“It will be a lesser impact, but we will feel it as well,” she said.

Residents could also see an additional impact if the RCSC board decides the commercial wastewater rate increase is such that it requires an annual property assessment increase at year’s end.

Sun City residents will see about an 80 percent increase in wastewater rates as a result of the consolidation. Sun City West residents will see about a 30 percent increase. In comparison, residents in the other three districts — Agua Fria, Anthem and Mohave — will see a decrease in their rates.

Some Corte Bella residents, served by the Agua Fria district, believe consolidation and the resulting shift in rates, is justified because their higher rates have been subsidizing the Sun Cities for years, based on all Northwest Valley districts using the same treatment plant.

Greg Eisert
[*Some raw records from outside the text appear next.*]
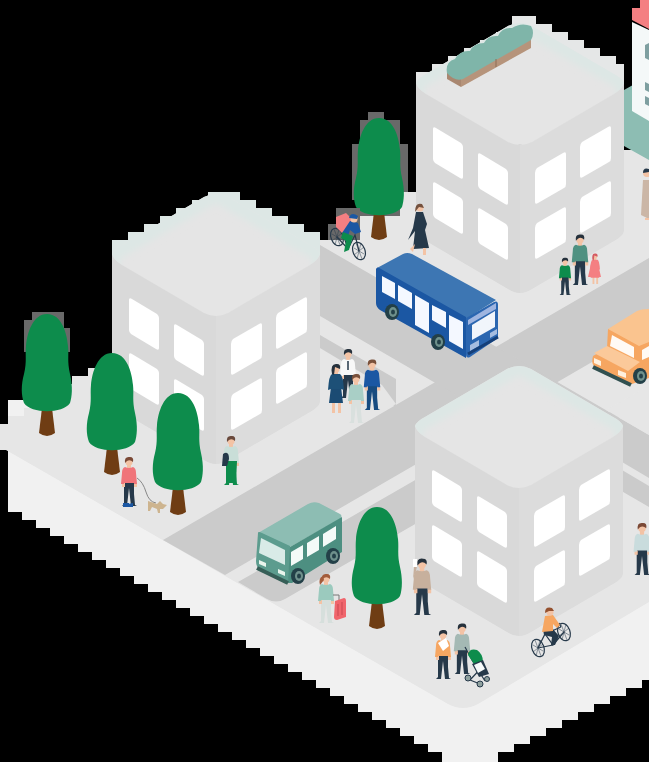
<!DOCTYPE html>
<html lang="en">
<head>
<meta charset="utf-8">
<title>Isometric town</title>
<style>
:root{--night:#000;--ground:#e6e6e6;--side:#f1f1f1;--road:#cbcbcb;--wall:#d9d9d9;--wall-right:#dcdcdc;--roof:#e5e5e5;--rim:#dde7e5;--leaf:#0d8c4c;--trunk:#6f3d14;--navy:#26394a;--skin:#f3c3a5;--teal:#8dbdb3;--blue:#1b57a3;--coral:#f47f82;--orange:#f6a661}
html,body{margin:0;background:var(--night);overflow:hidden}
svg{display:block}
.ground{fill:var(--ground)}.side{fill:var(--side)}.road{fill:var(--road)}
.leaf{fill:var(--leaf)}.trunk{fill:var(--trunk)}.glass{fill:#fff}
.skin{fill:var(--skin)}.hair{fill:var(--hair,#26313c)}.top{fill:var(--top,#fff)}.legs{fill:var(--legs,#26394a)}
.halo{fill:#696969}.line{fill:none;stroke:var(--navy);stroke-width:1.2}
</style>
</head>
<body>
<svg width="649" height="762" viewBox="0 0 649 762" role="img" aria-label="Isometric town with buildings, trees, vehicles and people">
<defs>
<filter id="soft" x="-10%" y="-10%" width="120%" height="120%"><feGaussianBlur stdDeviation="3"/></filter>
<clipPath id="roof-clip"><path d="M-104-62Q-102-67-94-71L-12-119Q0-125 12-119L94-71Q102-67 104-62Q102-56 94-51L12-3Q0 3-12-3L-94-51Q-102-56-104-62Z"/></clipPath>
<g id="window-left"><path class="glass" d="M-87-16Q-87-19-84-17L-59-2Q-57 0-57 2V32Q-57 35-60 33L-85 18Q-87 16-87 14Z"/></g>
<g id="window-right"><path class="glass" d="M15 28Q15 25 17 23L43 8Q46 6 46 9V39Q46 42 44 43L18 58Q15 60 15 57Z"/></g>
<g id="building">
<path fill="var(--wall)" d="M-104-62V86Q-103 91-94 96L-12 144Q-6 148 0 148V0Z"/>
<path fill="var(--wall-right)" d="M104-62V86Q103 91 94 96L12 144Q6 148 0 148V0Z"/>
<g clip-path="url(#roof-clip)"><path fill="var(--roof)" d="M-104-125H104V3H-104Z"/><path d="M-104-48V-62L0-122L104-62V-48" fill="none" stroke="var(--rim)" stroke-width="16" filter="url(#soft)"/></g>
<use href="#window-left"/><use href="#window-left" x="45" y="26"/><use href="#window-left" y="55"/><use href="#window-left" x="45" y="81"/>
<use href="#window-right"/><use href="#window-right" x="45" y="-26"/><use href="#window-right" y="55"/><use href="#window-right" x="45" y="29"/>
</g>
<g id="tree">
<path class="trunk" d="M-5-28H5L8-3Q0 3-8-3Z"/>
<path class="leaf" d="M0-122C15-122 20-102 21-90C22-80 20-75 23-62C26-49 25-39 23-33C16-22-16-22-23-33C-26-41-26-51-23-62C-20-75-22-80-21-90C-20-103-14-122 0-122Z"/>
</g>
<g id="person">
<path class="legs" d="M-5-25H5L5-12L6-1L8 0H2L0-18L-2 0H-7L-5-2Z"/>
<path class="skin" d="M-2-42H2V-37H-2ZM-7-23H-4V-19H-7ZM5-23H8V-19H5Z"/>
<path class="top" d="M-4-39Q0-37 4-39Q7-38 7-33L8-22H5V-23H-5V-22H-8L-7-33Q-7-38-4-39Z"/>
<circle class="skin" cy="-44" r="3.6"/>
<path class="hair" d="M-4-43Q-5-50 1-49Q5-49 4-44Q1-47-2-45Z"/>
</g>
<g id="lady">
<path class="skin" d="M-4-14H-1V0H-4ZM2-14H5V0H2ZM-2-42H2V-37H-2Z"/>
<path class="legs" d="M-5-26H5L7-10H-7Z"/>
<path class="top" d="M-4-39H4Q7-38 8-23L5-24H-5L-8-23Q-7-38-4-39Z"/>
<circle class="skin" cy="-44" r="3.6"/>
<path class="hair" d="M-4-39Q-6-50 1-49Q5-49 4-44L-1-46L-2-38Z"/>
</g>
<g id="wheel"><ellipse rx="7" ry="8" fill="#234048"/><ellipse cx="1" rx="4" ry="5" fill="#6f918c"/><ellipse cx="1" rx="2" ry="2.5" fill="#234048"/></g>
<g id="bike-wheel" class="line"><ellipse rx="6" ry="9" transform="rotate(-20)"/><path stroke-width=".5" d="M-5 4L5-4M-3-8L3 8M-5-3L5 3M2-8L-2 8"/></g>
</defs>

<rect width="649" height="762" fill="var(--night)"/>

<g id="platform">
<path class="side" d="M0 424V450H8V512h14v8h14v8h14v8h14v8h14v8h14v8h14v8h14v8h14v8h14v8h14v8h14v8h14v8h14v8h14v8h14v8h14v8h14v8h14v8h14v8h14v8h14v8h14v8h14v8h14v8h14v8h14v8h14v8h14v8h14v8h14v8V762h56v-10h16v-8h16v-8h16v-8h16v-8h16v-8h16v-8h16v-8h16v-8h16v-8h17V400H8V424Z"/>
<path class="ground" d="M0 450V424H8V416H24V408H40V392H56V384H72V376H88V368H112V300L320 240H344V232H360V216H376V208H392V192H416V150H649V602L478 704Q463 712 448 704L6 450Z"/>
</g>

<g id="roads">
<path class="road" d="M163 540L649 258V329L225 575Z"/>
<path class="road" d="M320 245L649 435V507L320 316Z"/>
<path class="road" d="M320 335L396 379V407L320 362Z"/>
<path class="ground" d="M320 348L382 385L396 404L320 448Z"/>
<path class="road" d="M238 582L417 479V523L285 599Q276 604 267 599Z"/>
<path class="road" d="M600 418L649 390V400L618 418Z"/>
<path class="ground" d="M606 410L649 386V435Z"/>
<path d="M622 462L649 478V486L622 470Z" class="ground"/>
</g>

<g id="corner-house">
<path fill="var(--teal)" d="M624 90L649 76V160L624 146Z"/>
<path fill="#f4f8f8" d="M632 22L649 30V121L632 111Z"/>
<path fill="var(--coral)" d="M632 12V8H640V0H649V29L632 20Z"/>
<path fill="#7e9fa0" d="M645 45L649 43V60L645 58ZM645 82L649 84V92L645 90ZM645 96L649 98V106L645 104Z"/>
</g>

<g id="west-office">
<path fill="var(--rim)" d="M112 266V240h16v-8h16v-8h16v-8h16v-8h16v-8h16v-8h32v8h16v8h16v8h16v8h16v8h16v28L216 300Z"/>
<use href="#building" x="216" y="316"/>
</g>
<g id="north-office">
<path fill="#e5e7e7" d="M416 92V72h16v-8h16v-8h16v-8h16v-8h16v-8h16V16h24v8h16v8h16v8h16v8h16v8h16v8h8V92L520 130Z"/>
<use href="#building" x="520" y="145"/>
<g id="roof-garden">
<path fill="#a98770" d="M447 72L461 79V87L447 79Z"/><path fill="#b6947b" d="M461 78L531 38V48L461 87Z"/>
<path fill="#7fb5a9" d="M447 73Q445 62 455 59Q460 50 470 51Q474 43 484 43Q488 35 498 36Q502 27 512 28Q521 22 531 26Q535 33 531 40L463 79Q455 82 447 73Z"/>
<path d="M496 59V67" stroke="#8d6c56"/>
</g>
</g>

<g id="trees-back">
<path class="halo" d="M352 144H360V120H368V112H384V120H400V144H408V192H400V216H360V200H352Z"/>
<use href="#tree" x="379" y="240"/>
<path class="halo" d="M24 344V320H32V312H64V328H70V352H24Z"/>
<use href="#tree" x="47" y="436"/>
<use href="#tree" x="112" y="475"/>
<use href="#tree" x="178" y="515"/>
</g>

<g id="delivery-rider">
<path class="halo" d="M328 224H336V208H360V240H328Z"/>
<use href="#bike-wheel" x="337" y="237"/><use href="#bike-wheel" x="359" y="251"/>
<path class="line" d="M337 237L348 249L355 235L359 251M348 249L343 234"/>
<path fill="var(--coral)" d="M336 217L346 213L352 219V229L342 233L336 227Z"/>
<path fill="var(--blue)" d="M350 221L358 223L361 232L355 234L350 230L348 236L342 233Z"/>
<path fill="var(--leaf)" d="M343 232L353 236L349 250L344 252L346 241L341 238Z"/>
<circle class="skin" cx="354" cy="219" r="3.5"/><path fill="var(--blue)" d="M349 218Q351 211 358 216L357 219Z"/>
</g>

<g id="long-dress-walker">
<path fill="var(--navy)" d="M416 212L423 212L427 224L425 230L429 248L413 249L415 231L408 240L413 228Z"/>
<path class="skin" d="M410 249L415 244L413 252ZM423 248H426V255H423Z"/><circle class="skin" cx="420" cy="208" r="3.5"/><path fill="#74513e" d="M415 212Q415 202 422 204L424 208L419 207Z"/>
</g>

<g id="family">
<use href="#person" transform="translate(565 295) scale(.76)" style="--top:#0d8c4c"/>
<use href="#person" transform="translate(580 285) scale(1.03)" style="--top:#4f9181"/>
<use href="#lady" transform="translate(595 284) scale(.62)" style="--top:#f47f82;--legs:#f47f82;--hair:#d55b62"/>
<path fill="var(--coral)" d="M591 264H598L601 277H588Z"/>
</g>
<g id="passer-north">
<circle class="skin" cx="647" cy="173" r="4"/><path fill="var(--navy)" d="M643 173Q643 167 649 169V172Z"/><path fill="#cbb6a6" d="M643 180H649V219L641 215Z"/><path class="skin" d="M645 218H649V220H645Z"/>
</g>

<g id="bus">
<path fill="#3d76b3" d="M377 268L403 254Q407 252 412 254L496 300L466 319Z"/>
<path fill="var(--blue)" d="M376 269Q377 266 381 269L466 317V358L380 310Q376 307 376 303Z"/>
<path fill="#2b66b0" d="M466 318L494 302Q498 300 498 305V338L470 357Q466 359 466 354Z"/>
<path fill="#9fb5e0" d="M468 320L496 303V309L468 325Z"/>
<path fill="#f4f8ff" d="M382 276L395 283V299L382 292ZM398 285L412 293V309L398 301ZM415 295L429 303V333L415 325ZM432 305L446 312V328L432 320ZM449 315L463 322V349L449 341Z"/>
<path fill="#f1f5fb" d="M472 325L495 311V327L472 340Z"/>
<path fill="#a6bde0" d="M470 345L479 340V346L470 351ZM490 333L497 329V334L490 338Z"/>
<path d="M468 354L498 337" stroke="#153f78" stroke-width="3"/>
<use href="#wheel" x="392" y="312"/><use href="#wheel" x="438" y="342"/>
</g>

<g id="orange-car">
<path fill="#fac48f" d="M608 329L637 311Q641 309 649 309V350L640 351Z"/>
<path fill="var(--orange)" d="M608 329L639 346L649 342V378L632 384L594 366Q591 363 593 356L607 348Z"/>
<path fill="#fbc99a" d="M594 353L607 346L640 362L628 371Z"/>
<path fill="#fffaf5" d="M612 335L634 347V358L610 346ZM642 350L649 346V357L642 360Z"/>
<path fill="#fff0dd" d="M594 358L601 361V366L594 363ZM618 370L626 373V378L618 375Z"/>
<path d="M593 367L631 385" stroke="#315050" stroke-width="4"/><use href="#wheel" x="640" y="376"/>
</g>

<g id="meeting">
<use href="#person" transform="translate(348 398)" style="--top:#f8f8f8"/><path d="M348 361V370" stroke="var(--navy)" stroke-width="1.5"/>
<use href="#lady" transform="translate(336 413)" style="--top:#1d5077;--legs:#1b4b73"/>
<use href="#person" transform="translate(372 410) scale(1.03)" style="--top:#1b57a3;--legs:#174b80;--hair:#7a513b"/>
<use href="#person" transform="translate(356 423)" style="--top:#a9cfc6;--legs:#d9e0de;--hair:#7a513b"/>
</g>

<g id="backpacker">
<use href="#person" transform="translate(231 485)" style="--top:#c9ded8;--legs:#0d8c4c;--hair:#69493c"/>
<path fill="var(--leaf)" d="M226 461H237L236 483H226Z"/><path fill="var(--navy)" d="M223 454Q229 450 229 459L227 466H222Z"/>
</g>

<g id="dog-walker">
<use href="#person" transform="translate(129 506)" style="--top:#f0747a;--hair:#7b4936"/>
<path fill="var(--blue)" d="M123 503H129V507H123ZM128 504L133 503V507H128Z"/>
<path d="M137 478Q143 482 146 492T156 503" fill="none" stroke="#878787"/>
<path fill="#cdb48f" d="M148 501L157 504L160 501L163 504L167 505L163 509L160 509V513H158L157 509L152 507L150 511H148Z"/>
</g>

<g id="south-office"><use href="#building" x="519" y="488"/></g>

<g id="green-van">
<path fill="var(--teal)" d="M258 533L308 504Q313 501 319 503L340 514Q343 516 340 519L290 547Z"/>
<path fill="#5c9c8e" d="M258 533Q258 531 262 533L290 546V583L260 569Q256 567 256 561Z"/>
<path fill="#4d8f81" d="M290 547L342 517V552L292 583H288Z"/>
<path fill="#d9ebe7" d="M261 538L285 550V565L259 553Z"/>
<path fill="#f4faf8" d="M291 552L303 545V559L291 566ZM307 543L319 536V550L307 557ZM323 534L336 526V539L323 547Z"/>
<path fill="#e9f5ed" d="M259 560L266 563V567L259 564ZM278 569L285 572V576L278 573Z"/>
<path d="M257 568L288 583" stroke="#365e57" stroke-width="4"/>
<use href="#wheel" x="298" y="576"/><use href="#wheel" x="333" y="556"/>
</g>

<g id="traveller">
<use href="#person" transform="translate(326 623)" style="--top:#9bcabe;--legs:#d6dfdc;--hair:#a35c3b"/>
<path fill="#a35c3b" d="M323 576Q318 578 320 585L324 580Z"/>
<path d="M333 595H339V602" fill="none" stroke="#777"/>
<path fill="#f0656c" d="M335 601L344 598Q346 598 346 601V617L337 620Q334 620 334 617Z"/><path d="M338 604V616M342 602V615" stroke="#c94850"/>
</g>
<use href="#tree" x="377" y="629"/>
<g id="phone-user">
<use href="#person" transform="translate(422 615) scale(1.15)" style="--top:#c7b09d"/>
<path fill="#c7b09d" d="M416 571L413 579L414 567L417 566Z"/><path fill="#fff" d="M413 559H417V567H413Z"/>
</g>

<g id="cyclist">
<use href="#bike-wheel" x="538" y="648"/><use href="#bike-wheel" x="564" y="632"/>
<path class="line" d="M538 648L545 634L553 645L564 632M545 634L561 627M553 645L538 648M561 627L559 623"/>
<path class="legs" d="M543 629L552 628L559 636L555 645H551L552 637L544 635Z"/>
<path fill="var(--orange)" d="M545 616L553 615L560 625L557 628L553 624V631L542 632Z"/>
<circle class="skin" cx="550" cy="612" r="3.6"/><path fill="#95512f" d="M545 613Q545 606 552 608L554 611L549 611Z"/>
</g>

<g id="young-family">
<use href="#person" transform="translate(443 679)" style="--top:#f6a661"/>
<path fill="#fff" d="M438 643L446 638L449 646L443 651Z"/>
<use href="#person" transform="translate(462 674) scale(1.03)" style="--top:#a4b9b4"/>
<path class="line" d="M465 647L472 660L485 681M484 665L470 680M470 680L480 684"/>
<path fill="var(--leaf)" d="M468 655Q469 648 477 650Q483 654 483 662L474 664Z"/>
<path fill="var(--navy)" d="M472 664L483 660L489 674L479 677Z"/><path fill="#f7fafa" d="M474 665L481 662L485 669L478 673Z"/>
<g fill="#8fa19f" stroke="#26394a"><circle cx="468" cy="678" r="3"/><circle cx="480" cy="684" r="3"/><circle cx="487" cy="679" r="2.5"/></g>
</g>

<g id="passer-east">
<use href="#person" transform="translate(642 575) scale(1.06)" style="--top:#c9dcdd;--hair:#7b4936"/>
</g>
</svg>
</body>
</html>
However, Mr. Eisert said the major reason Sun Cities residents have been paying lower rates is because the Sun Cities wastewater infrastructure was paid off by the developer — Del Webb Corp. — while residents in the other districts are still paying for their infrastructure as part of their rate.

ACC commissioners, with Bob Burns dissenting, voted for consolidation despite overwhelming opposition from Sun Cities residents. During the past four years, SCHOA has sponsored town hall meetings, invited the ACC commissioners to attend an open meeting in Sun City to listen to residents first hand, offered educational workshops informing residents the importance of signing petitions, writing letters, and encouraging and educating community members about the impact of consolidation. SCHOA has been assisted by RCSC and the Retirement Community Association of Sun City. In January, those three agencies sponsored buses to assist residents in going to the ACC public hearing. Six buses were filled and residents expressed their concerns regarding consolidation and the serious impact this could have on them.

EPCOR officials are now expected to file a rate request to consolidate its five Northwest Valley water districts.
“That would mean even higher rate increases for Sun Cities residents than the wastewater consolidation,” Mr. Eisert.

Visit www.azcc.gov and search for case No. WS-01303A-16-0145 for information on the rate request, including arguments on both sides of the issue.